Task details: Please copy every line from the records below that contains the string "float".

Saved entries
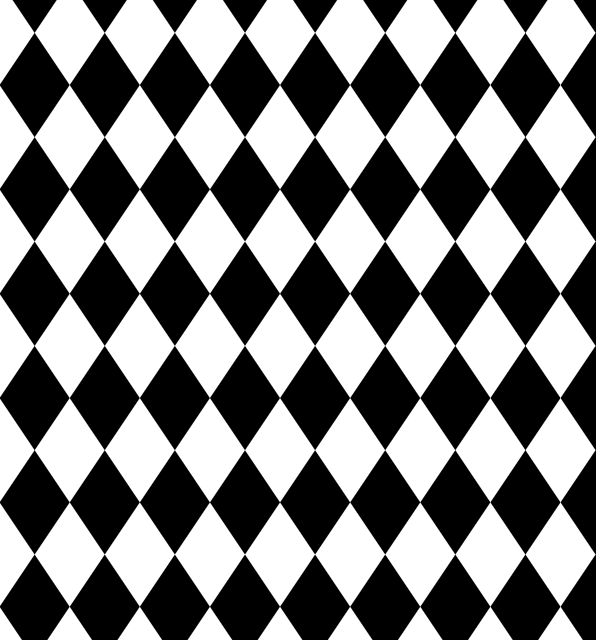
Give the GLSL for this pattern, as a Shadertoy shader.

```glsl
const vec3 INK = vec3(0.0);
const vec3 PAPER = vec3(1.0);

// Repeats across and down the canvas
const vec2 REPEATS = vec2(8.5, 6.134);
// Centre of the lower left diamond, in repeats
const vec2 FIRST_CENTRE = vec2(0.494, 0.319);

// Offset from the nearest diamond centre, -0.5 to 0.5 on each axis
vec2 cellOffset(vec2 uv, vec2 repeats, vec2 centre) {
    return fract(uv * repeats - centre + 0.5) - 0.5;
}

// Signed distance to a diamond that spans a whole cell of the given size
float diamondDistance(vec2 offset, vec2 cellSize) {
    float field = abs(offset.x) + abs(offset.y) - 0.5;
    return field / length(1.0 / cellSize);
}

// Soft coverage of a shape, one pixel wide at its edge
float coverage(float dist, float pixel) {
    return 1.0 - smoothstep(-0.7 * pixel, 0.7 * pixel, dist);
}

void mainImage(out vec4 fragColor, in vec2 fragCoord) {
    vec2 uv = fragCoord / iResolution.xy;
    float pixel = 1.0 / iResolution.y;
    vec2 canvas = iResolution.xy * pixel;

    // Harlequin grid
    vec2 offset = cellOffset(uv, REPEATS, FIRST_CENTRE);
    float dist = diamondDistance(offset, canvas / REPEATS);

    fragColor = vec4(mix(PAPER, INK, coverage(dist, pixel)), 1.0);
}
```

Finished task:
float diamondDistance(vec2 offset, vec2 cellSize) {
    float field = abs(offset.x) + abs(offset.y) - 0.5;
float coverage(float dist, float pixel) {
    float pixel = 1.0 / iResolution.y;
    float dist = diamondDistance(offset, canvas / REPEATS);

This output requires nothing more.